Uber says the number is an approximation rather than an exact count, due to the fact that some users might disclose a location that is different to where they actually reside. Uber currently has over 5 million riders and 50,000 drivers in the UK, although figures would have been lower a year ago.
It also believes that trip location histories, credit card numbers, bank account numbers and dates of birth were not included in the breach, at least according to third-party forensics experts hired by the company.
Last week, the UK's Information Commissioner's Office (ICO) opened an investigation into the October 2016 hack, noting that it had "huge concerns" about Uber's data practices and its decision not to disclose it. Uber kept details of the breach secret for about a year -- although its new CEO knew two months before news went public -- choosing instead to pay the hackers $100,000 to delete the information.

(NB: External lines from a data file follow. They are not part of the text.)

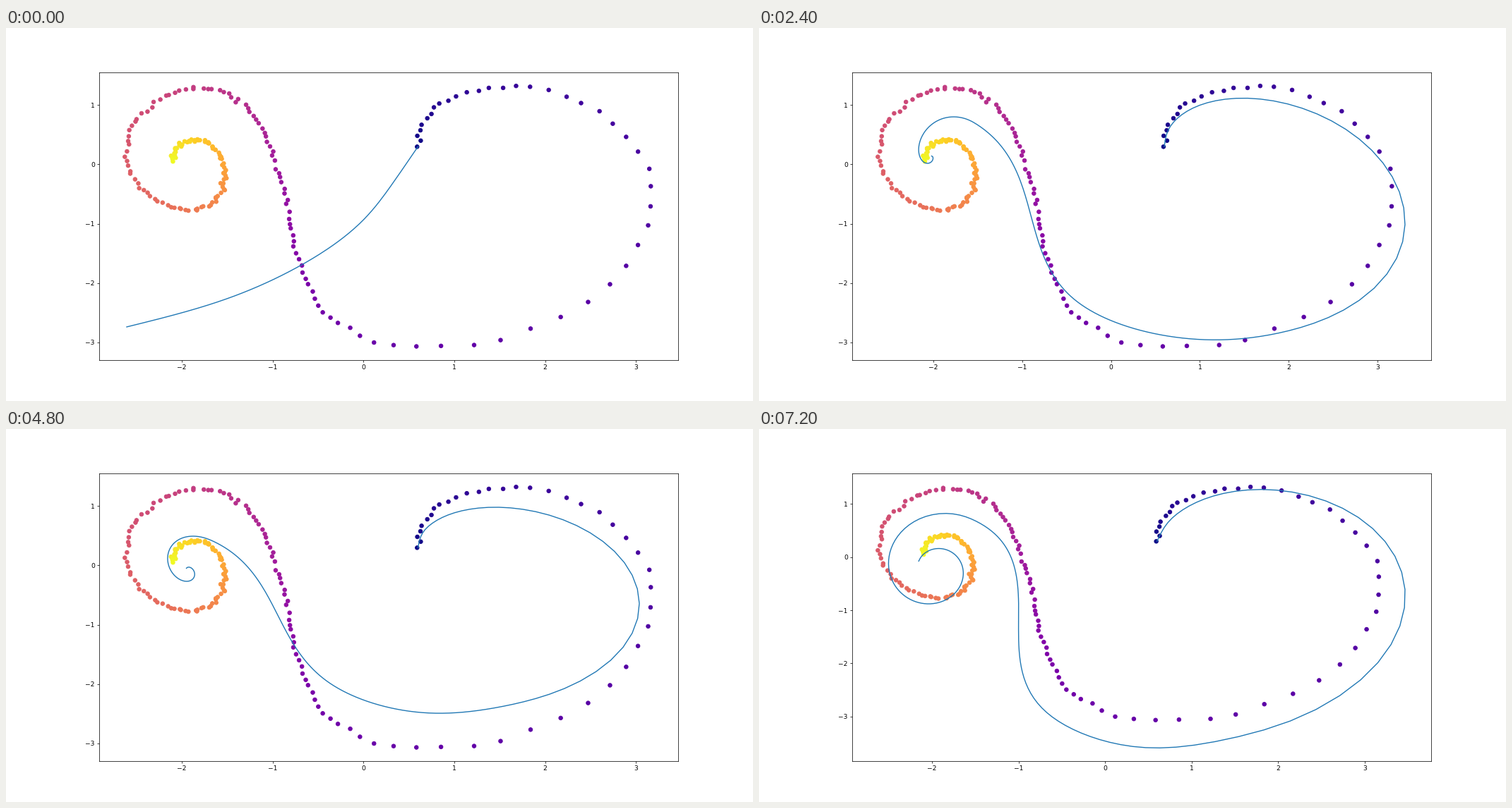
A matplotlib script for the animation above (8 s loop, 1058 by 529 pixels).

```python
import numpy as np
import matplotlib.pyplot as plt
from matplotlib.animation import FuncAnimation

STEP_MS = 400
STEPS = 20
STEPS_PER_FIT = 3

START = np.array([0.6, 0.3])
N_POINTS = 200
NOISE = 0.015
DATA_LOW = np.array([-2.617, -3.077])
DATA_HIGH = np.array([3.175, 1.324])
MARGIN = 0.05


def velocity(state):
    """Two linear spirals blended by a sigmoid in x."""
    inward = np.array([[-0.1, -0.5], [0.5, -0.1]])
    centre = np.array([-1.0, 0.0])
    blend = 1 / (1 + np.exp(-state @ centre))
    return (blend * inward @ (state - centre)
            - 2 * (1 - blend) * inward @ (state + centre))


def integrate(times):
    path = [START]
    for dt in np.diff(times):
        path.append(path[-1] + velocity(path[-1]) * dt)
    return np.array(path)


def arc_length(path):
    return np.r_[0, np.cumsum(np.hypot(*np.diff(path, axis=0).T))]


def spline(knots, progress):
    """Natural cubic spline through the knots, sampled at length fractions."""
    p = np.array(knots)
    t = arc_length(p)
    h = np.diff(t)
    n = len(t)
    system = np.eye(n)
    rhs = np.zeros_like(p)
    for i in range(1, n - 1):
        system[i, i - 1:i + 2] = h[i - 1], 2 * (h[i - 1] + h[i]), h[i]
        rhs[i] = 6 * ((p[i + 1] - p[i]) / h[i] - (p[i] - p[i - 1]) / h[i - 1])
    bend = np.linalg.solve(system, rhs)

    s = progress * t[-1]
    k = np.clip(np.searchsorted(t, s, side="right") - 1, 0, n - 2)
    a, b, w = (v[:, None] for v in (t[k + 1] - s, s - t[k], h[k]))
    return ((a**3 * bend[k] + b**3 * bend[k + 1]) / (6 * w)
            + (p[k] / w - bend[k] * w / 6) * a
            + (p[k + 1] / w - bend[k + 1] * w / 6) * b)


def spiral(first, second, ratio, reach, angles):
    """Shrinking spiral given two vertical extremes half a turn apart.

    Each half turn scales the size by ratio; reach sets the width.
    """
    decay = -np.log(ratio) / np.pi
    arm = np.subtract(first, second) / (1 + ratio)
    centre = first - arm
    cos, sin = np.cos(angles), np.sin(angles)
    shape = np.column_stack([arm[0] * cos - reach * sin,
                             arm[1] * (cos + decay * sin)])
    return centre + np.exp(-decay * angles)[:, None] * shape


def trained(lobe, knee, joint, coil, coil_end):
    """Growing right lobe, S-bend through two points, shrinking left coil."""
    unwinding = spiral(*lobe, np.linspace(4.2, 0, 16))
    winding = spiral(*coil, np.linspace(-0.5, coil_end, 32))
    return np.vstack([START, unwinding, knee, joint, winding])


untrained = [START, (0.323, -0.316), (0, -0.934), (-0.695, -1.706),
             (-1.526, -2.277), (-2.606, -2.74)]

narrow = trained(
    lobe=((0.77, -2.59), (1.45, 1.09), 0.4, -2.61),
    knee=(-0.306, -2.074), joint=(-0.586, -1.306),
    coil=((-1.899, 1.371), (-2.03, -0.706), 0.416, 0.87), coil_end=7.75)

curled = trained(
    lobe=((1.1, -2.957), (1.486, 1.116), 0.4, -3.0),
    knee=(-0.413, -2.277), joint=(-0.866, -1.065),
    coil=((-1.773, 0.801), (-2.067, 0.017), 0.158, 0.35), coil_end=6.3)

matching = trained(
    lobe=((0.6, -2.997), (1.574, 1.134), 0.4, -2.74),
    knee=(-0.407, -2.443), joint=(-0.76, -1.2),
    coil=((-1.883, 1.142), (-1.96, -0.627), 0.555, 0.755), coil_end=8.07)

shrunken = trained(
    lobe=((0.7, -2.487), (1.45, 0.98), 0.364, -2.935),
    knee=(-0.376, -1.98), joint=(-0.9, -0.97),
    coil=((-1.876, 0.492), (-1.946, -0.269), 0.315, 0.393), coil_end=7.18)

shallow = trained(
    lobe=((0.98, -2.135), (1.62, 1.095), 0.55, -1.98),
    knee=(0.127, -1.813), joint=(-0.528, -0.637),
    coil=((-1.759, 1.181), (-1.945, -1.077), 0.561, 0.99), coil_end=7.13)

wide = trained(
    lobe=((0.42, -3.582), (1.8, 1.274), 0.395, -3.275),
    knee=(-0.658, -2.95), joint=(-1.0, -1.55),
    coil=((-1.849, 0.823), (-2.04, -0.88), 0.612, 0.685), coil_end=7.51)

times = np.linspace(0, 6.29 * 5, N_POINTS)
truth = integrate(times)
observed = truth + np.random.default_rng(4).normal(0, NOISE, truth.shape)

progress = arc_length(truth)
progress /= progress[-1]
fits = [spline(knots, progress) for knots in
        (untrained, narrow, curled, matching, shrunken, shallow, wide)]

fig, ax = plt.subplots(figsize=(16, 8), dpi=66.125)
ax.scatter(*observed.T, c=times, cmap="plasma")
line, = ax.plot([], [], lw=1.5)


def draw(step):
    fit = fits[step // STEPS_PER_FIT]
    line.set_data(*fit.T)
    low = np.minimum(DATA_LOW, fit.min(axis=0))
    high = np.maximum(DATA_HIGH, fit.max(axis=0))
    pad = MARGIN * (high - low)
    ax.set_xlim(low[0] - pad[0], high[0] + pad[0])
    ax.set_ylim(low[1] - pad[1], high[1] + pad[1])
    return line,


animation = FuncAnimation(fig, draw, frames=STEPS, interval=STEP_MS,
                          repeat=True, repeat_delay=0)
plt.show()
```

In a statement, Uber said that affected customers won't need to take any further action. "We have seen no evidence of fraud or misuse tied to the incident," it added. "We are monitoring the affected accounts and have flagged them for additional fraud protection."